In 1952, after a three-week Public Health orientation in Wellington, Phyllis made her way up to Kohukohu along with another nurse. She explains that initially their title was ‘District Health nurse’ but changed to ‘Public Health nurse’ over time. The two nurses were responsible for dealing to the health needs of the local communities. Having grown up in the country, Phyllis was sent to remote areas with country roads. Sometimes they had to travel by boat as there were no roads. One such area was Rangi Point, where they would hold clinics every three months to treat young school children.
Phyllis describes the poor communication technology available in the communities she served. The telephone exchange in Kohukohu closed at midnight, and in the surrounding areas there would only be one phone and it would be closed at 6pm. A common means of communication involved a child riding from place to place on a horse delivering notes. Giving immunisations at local schools was one of Phyllis’ responsibilities. Children initially tried to avoid injections by asking their parents not to give consent. Phyllis worked out that the best way to get the children to have their injections was to give lollies as a reward.
Coming from the South Island, Phyllis had not had a lot of exposure to Māori people. In many of the areas she worked the populations were mostly Māori and had ‘very few Pākeha’. She describes that when she arrived, the Māori communities ‘welcomed [her] with open arms’. Working closely with Māori families Phyllis was conscious of Māori customs and was careful not to violate protocol. She was held in high regard with many of the whānau who asked her to be present at important times.
Living in Kohukohu, Phyllis met Stan, whom she married in 1955. She had to take a break from nursing because as a married woman she was not allowed to be employed by the Health Department. During this time she worked on the family farm and raised her three children. In 1970, when her youngest was five years old, she returned to work as the District and Public Health nurse. Although the work was supposed to be part time, there was so much to do it became a full-time job. Working for the next eighteen years, Phyllis retired at age sixty but continued to remain closely connected to the local community.
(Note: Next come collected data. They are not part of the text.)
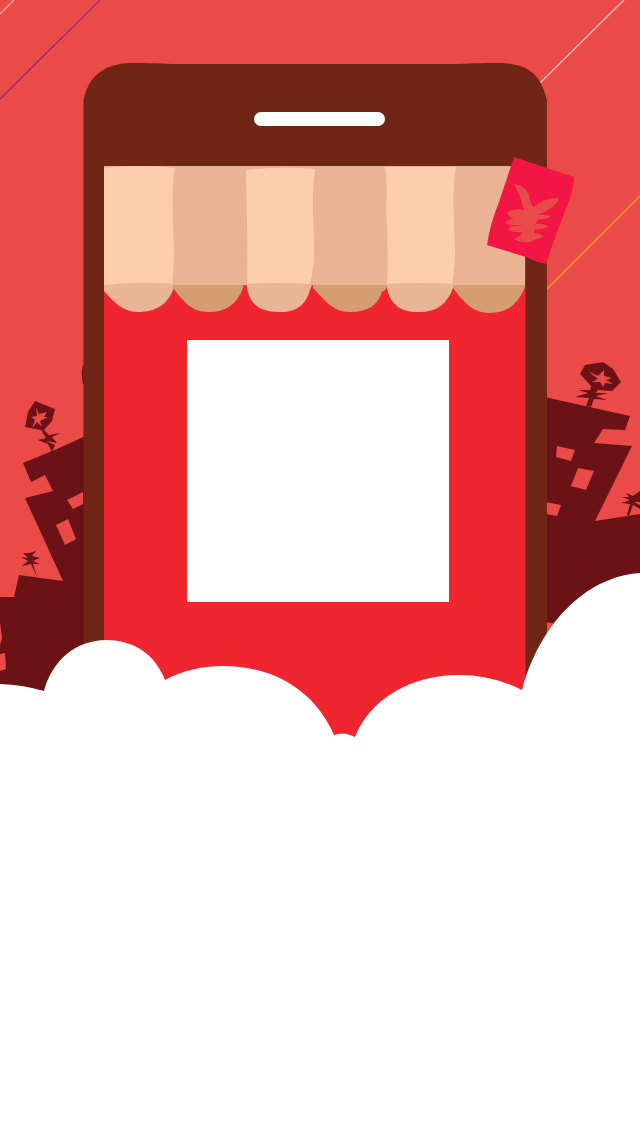
<!DOCTYPE html>
<html lang="en">
<head>
<meta charset="utf-8">
<title>Mobile shop poster</title>
<style>
:root {
  --sky: #ea4b48;
  --phone: #702515;
  --screen: #ef262f;
  --city: #6b1216;
  --stripe-light: #fdcdac;
  --stripe-dark: #eab393;
  --scallop-light: #e8b694;
  --scallop-dark: #d49e70;
  --coupon: #f11643;
  --white: #fff;
}
* { box-sizing: border-box; }
html, body { margin: 0; }
body { width: 640px; height: 1134px; overflow: hidden; background: var(--white); }
.poster { position: relative; width: 640px; height: 1134px; overflow: hidden; background: var(--white); }
.scene { position: absolute; inset: 0; display: block; }
.panel { position: absolute; left: 187px; top: 340px; width: 262px; height: 262px; background: var(--white); }
.sky { fill: var(--sky); }
.city { fill: var(--city); }
.window { fill: var(--sky); }
.phone { fill: var(--phone); }
.screen { fill: var(--screen); }
.speaker, .clouds { fill: var(--white); }
.light { fill: var(--stripe-light); }
.dark { fill: var(--stripe-dark); }
.scallop-light { fill: var(--scallop-light); }
.scallop-dark { fill: var(--scallop-dark); }
.coupon { fill: var(--coupon); }
.streaks { fill: none; stroke-width: 1.5; }
</style>
</head>
<body>
<main class="poster">
  <svg class="scene" width="640" height="1134" viewBox="0 0 640 1134" role="img" aria-label="Phone with a shop awning and a yuan coupon, in front of a city and above clouds">
    <rect class="sky" width="640" height="760"/>

    <g class="streaks">
      <path d="M0 14L14 0" stroke="#f5a3a0"/>
      <path d="M0 99L100 0" stroke="#a02a70"/>
      <path d="M540 83L624 0" stroke="#f7b5b3"/>
      <path d="M546 290L640 196" stroke="#f0953a"/>
    </g>

    <g id="city-left">
      <path class="city" d="M90 434L83 437L57 449L23 463L31 482L45 475L53 491L25 498L63 581L19 575L14 597L0 597V700H90Z"/>
      <path class="city" d="M84 363Q80 372 83 384H88V363Z"/>
      <path class="window" d="M67 500L83 492V504L73 509ZM56 525L68 519L76 539L65 545ZM0 622L2 638L0 645ZM0 654L5 653L6 669L0 671Z"/>
      <path class="city" d="M35 401L55 409L52 421L44 430L49 435L61 433L52 437L57 443L46 441L55 445L52 452L48 444L38 440L46 438L41 430L25 427L28 412Z"/>
      <path class="window" d="M36 408L39 414L47 412L44 417L48 417L40 421L42 427L37 422L32 428L35 420L31 417L37 416Z"/>
      <path class="city" d="M29 553L36 551L32 556L40 558L33 561L40 564L33 564L37 577L31 564L22 566L28 561L21 557L28 558L23 553Z"/>
    </g>

    <g id="city-right">
      <path class="city" d="M540 396L630 416L625 430L603 429L594 443L632 446L595 521L640 514V690H540Z"/>
      <path class="window" d="M557 446L575 450L571 461L556 457ZM578 468L594 471L586 490L571 486ZM546 502L561 505L557 516L546 514ZM546 622L558 624L546 640Z"/>
      <path class="city" d="M585 365L603 362L613 369L621 382L612 391L598 390L596 393L608 393L596 396L607 400L594 399L591 407L586 406L589 398L575 397L588 393L578 390L590 390L591 386L580 374Z"/>
      <path class="window" d="M588 371L598 376L604 370L604 376L612 378L606 380L613 384L605 383L603 387L600 382L592 382L598 379Z"/>
      <path class="city" d="M626 493L633 496L640 491V502L634 502L640 505V509L633 505L629 516L627 515L630 504L621 503L630 500L622 497L629 497Z"/>
    </g>

    <g id="phone">
      <path class="phone" d="M83.500 100C89 75 105 64 130 63C150 62.500 165 64 185 64H445C465 64 480 62.500 500 63C530 64 541 76 547 100V760H83.500Z"/>
      <rect class="speaker" x="254" y="112" width="131" height="14" rx="7"/>
      <rect class="screen" x="104" y="166" width="421.500" height="600"/>
    </g>

    <g id="awning">
      <g id="scallops">
        <path class="scallop-light" d="M104 282H174V287C169 304 156 312 138 312C123 312 114 302 104 291Z"/>
        <path class="scallop-dark" d="M172 284Q208 281 244 284L243 288C237 304 226 312 209 312C190 312 183 300 172 287Z"/>
        <path class="scallop-light" d="M246 282H313L310 290C306 304 298 312 280 312C259 312 250 304 247 288Z"/>
        <path class="scallop-dark" d="M313 284Q350 281 387 284L386 289L382 292C378 305 368 312 350 312C332 312 325 300 313 288Z"/>
        <path class="scallop-light" d="M386 282H455L453 288C447 304 437 312 419 312C399 312 391 304 387 289Z"/>
        <path class="scallop-dark" d="M453 284Q490 281 525 284V287C518 304 507 313 490 313C472 313 463 301 453 288Z"/>
      </g>
      <rect class="dark" x="104" y="166" width="421" height="119"/>
      <path class="light" d="M104 168Q140 164 175 168C170 195 174 230 174 250Q174 270 172 288Q138 292 104 288Z"/>
      <path class="light" d="M246 170Q280 166 315 169C311 195 314 230 314 250Q314 270 310 284Q278 282 247 284Q248 250 247 225Z"/>
      <path class="light" d="M385 167H456C451 195 455 230 455 250Q455 270 452 284Q420 282 387 284Q389 250 386 210Q388 185 385 167Z"/>
      <path class="scallop-light" d="M104 285Q138 281 173 284L172 290H104Z"/>
    </g>

    <g id="coupon">
      <path class="coupon" d="M514 157L574 177Q573 194 566 208Q556 235 546 264Q535 262 526 257L487 245Q490 224 499 202Z"/>
      <path class="window" d="M514 184Q526 186 529 195Q530 204 534 207Q542 198 559 198Q558 204 546 211L538 215Q548 214 551 217Q544 220 537 220L536 224Q545 223 548 227Q541 230 535 229L534 233Q541 233 543 237Q535 239 530 242Q521 243 514 239Q521 236 523 232Q513 233 508 229L511 226Q518 227 523 225Q511 226 505 223Q509 219 514 219Q507 216 508 212Q516 208 524 210Q521 197 514 184Z"/>
    </g>

    <path class="clouds" d="M0 684Q24 685 44 691C52 661 75 640 107 640C135 640 156 656 165 680C182 671 201 666 223 666C274 666 315 691 334 735Q344 731 355 737C370 699 411 675 459 675Q493 675 522 690C539 627 583 577 640 573V1134H0Z"/>
  </svg>
  <div class="panel"></div>
</main>
</body>
</html>
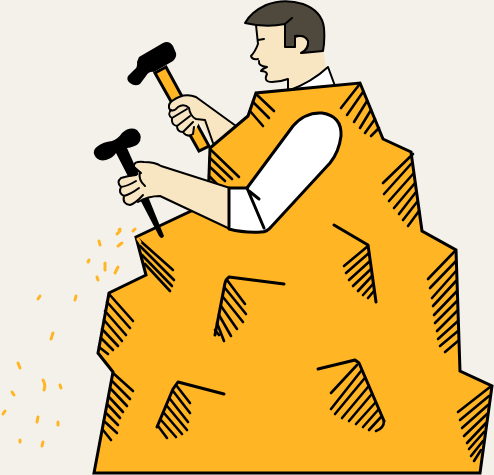
<!DOCTYPE html>
<html lang="en">
<head>
<meta charset="utf-8">
<title>Sculptor carving himself out of rock</title>
<style>
:root { --paper: #f4f1ea; --rock: #ffb524; --skin: #f8e6c3; --hair: #4f483c; --shirt: #fff; --ink: #000; }
html, body { margin: 0; background: var(--paper); }
body { width: 494px; height: 475px; overflow: hidden; }
svg { display: block; }
.line { fill: none; stroke: var(--ink); stroke-width: 2; stroke-linecap: round; stroke-linejoin: round; }
.bold { stroke-width: 3; }
.rock { fill: var(--rock); stroke-linejoin: miter; }
.skin { fill: var(--skin); }
.shirt { fill: var(--shirt); }
.hair { fill: var(--hair); }
.hatch { stroke-width: 2.6; }
.tool { fill: var(--ink); }
.chips { fill: none; stroke: var(--rock); stroke-width: 3; stroke-linecap: round; }
</style>
</head>
<body>
<svg width="494" height="475" viewBox="0 0 494 475" role="img" aria-label="A man with hammer and chisel carves himself out of an orange rock">

  <g id="head">
    <path class="skin" d="M256 24L258 45Q254 53 251 57Q253 60 258 59L260 65L267 67L262 71L266 74Q264 82 272 82L288 80V92L326 68L323 50L300 20Z"/>
    <path class="line" d="M256 25L258 44Q255 52 251 56Q252 60 258 59M259 61Q258 66 267 67M267 67Q262 69 261 71Q266 71 267 74Q263 82 272 82Q280 82 288 79V91"/>
    <path class="line" d="M258 40L264 39"/>
    <path class="line shirt" d="M288 91Q312 82 328 67L335 86L288 92Z"/>
    <path class="line hair" d="M245 23Q251 12 266 5Q284 -2 303 4Q322 11 324 28Q325 41 323 51L302 53Q309 48 308 41Q305 35 295 36V47H285V24Q266 28 245 23Z"/>
    <path class="line" d="M285 24L292 18"/>
    <path class="line skin" d="M295 47V37Q304 34 308 41Q309 49 301 53"/>
  </g>

  <g id="hammer">
    <path class="line bold rock" d="M155 73L199 151L209 146L166 67Z"/>
    <path class="tool" d="M128 76L134 70Q138 67 137 62L139 57L163 43Q169 40 173 46L176 53Q177 57 173 61L154 72Q149 71 146 76L140 84Q135 87 130 83Q126 80 128 76Z"/>
  </g>

  <g id="hammer-arm">
    <path class="skin" d="M170 103Q180 94 193 95L236 126L213 145L200 121L193 134Q185 137 182 130Q176 129 175 123Q170 121 171 114Q167 109 170 103Z"/>
    <path class="line" d="M236 126L196 97Q184 92 172 101Q167 105 170 110Q174 112 178 107Q184 103 189 108Q190 116 196 119L205 120M205 120L213 143"/>
    <path class="line" d="M171 110Q167 115 172 118L187 109M172 118Q171 125 177 126L190 116M177 126Q177 132 183 132L193 122M183 132Q187 138 193 134L194 127"/>
  </g>

  <g id="rock">
    <path class="line bold rock" d="M94 473L113 372L98 353L109 293L146 275L136 237L208 203L210 148L248 116L256 93L360 83L383 139L411 152L422 231L456 250L460 371L492 386L480 473Z"/>
    <path class="line bold" d="M334 225L368 245L376 302M284 284L229 277Q226 279 225 283L215 335M224 394L178 382L173 389L157 427M318 369L355 360L359 363L384 421"/>
  </g>

  <g id="hatching" class="line hatch">
    <path d="M256 94L274 111M253 102L269 118M250 111L263 126"/>
    <path d="M211 150L239 177M210 158L232 179M210 167L225 181M209 176L217 184"/>
    <path d="M359 85L341 108M363 92L347 115M367 101L354 122M371 110L360 128M375 119L365 133M379 128L371 136"/>
    <path d="M411 164L384 194M413 154L383 183M413 174L389 201M415 183L394 208M416 192L399 214M417 202L403 220M419 211L408 226"/>
    <path d="M455 251L428 279M456 261L430 288M456 271L432 298M456 281L433 306M457 291L434 315M457 301L435 323M457 311L437 331M458 321L438 339M458 331L440 346M458 341L445 352"/>
    <path d="M490 387L458 412M489 396L460 420M488 405L462 428M487 414L464 436M486 423L467 443M484 432L469 449M483 441L471 456M481 450L474 461"/>
    <path d="M137 238L173 270M140 246L174 280M142 255L172 286M145 264L170 291"/>
    <path d="M109 294L133 321M107 302L130 328M105 311L126 335M104 320L122 341M102 329L118 346M101 338L113 350M99 347L108 354"/>
    <path d="M113 373L133 391M112 381L130 399M111 389L127 406M109 397L123 412M108 405L120 418M106 413L118 425M104 421L117 433M103 430L111 440"/>
    <path d="M227 280L245 304M225 288L246 314M223 297L243 322M221 306L237 329M219 315L231 336M217 323L224 341M215 330L219 335"/>
    <path d="M368 246L344 266M369 253L346 273M370 261L349 280M371 269L353 286M372 276L358 291M373 284L363 295M374 291L368 298"/>
    <path d="M176 385L190 403M173 391L190 413M170 399L188 422M167 406L187 430M164 413L182 434M161 420L176 437M158 426L167 438"/>
    <path d="M357 365L331 393M361 371L331 409M364 379L335 414M368 387L342 418M371 395L349 421M375 403L356 424M378 410L363 427M381 417L369 430M384 421Q384 428 376 431"/>
  </g>

  <g id="chisel" class="tool">
    <path d="M98 146Q103 142 112 141Q118 139 122 133Q130 126 137 130Q144 137 138 144Q134 147 127 148L143 184L164 236Q162 240 159 236L133 186L116 153Q113 158 106 160Q97 162 94 154Q93 149 98 146Z"/>
  </g>

  <g id="chisel-arm">
    <path class="skin" d="M133 164Q147 159 160 165L230 188V229L160 197Q147 197 138 202Q127 207 124 200Q118 194 121 188Q116 181 121 178L138 175L140 172Z"/>
    <path class="line" d="M230 188L161 166Q155 162 144 162Q135 161 134 165Q133 170 140 172Q138 180 145 186M134 167L141 173M230 229L160 196Q148 196 138 202"/>
    <path class="line" d="M136 175Q127 176 121 178Q116 182 121 187Q128 186 136 181M121 187Q118 193 124 196Q131 194 139 188M124 196Q122 204 130 205Q136 203 143 195"/>
  </g>

  <g id="sleeve">
    <path class="line bold shirt" d="M229 188H247L293 126Q305 112 322 113Q342 116 341 136Q339 152 330 163L271 227Q267 232 261 232Q244 233 229 229Z"/>
    <path class="line bold" d="M247 188L264 228M249 191L259 199"/>
  </g>

  <g id="chips" class="chips">
    <path d="M117 234L120 231M133 231L135 229M99 241L100 245M118 246L122 243M89 260L88 262M105 263L105 270M118 267L115 273M97 277L98 280M119 230L120 229M138 239L140 242M40 296L38 299M76 296L75 300M53 333L51 339M18 363L20 368M43 380Q46 385 44 390M60 385L61 388M12 392L14 395M5 411L3 414M38 417L37 422M58 422L58 425M20 440L20 442M43 442L42 446"/>
  </g>
</svg>
</body>
</html>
This link will take you to the abstract summarising the full interview with Phyllis Bawden: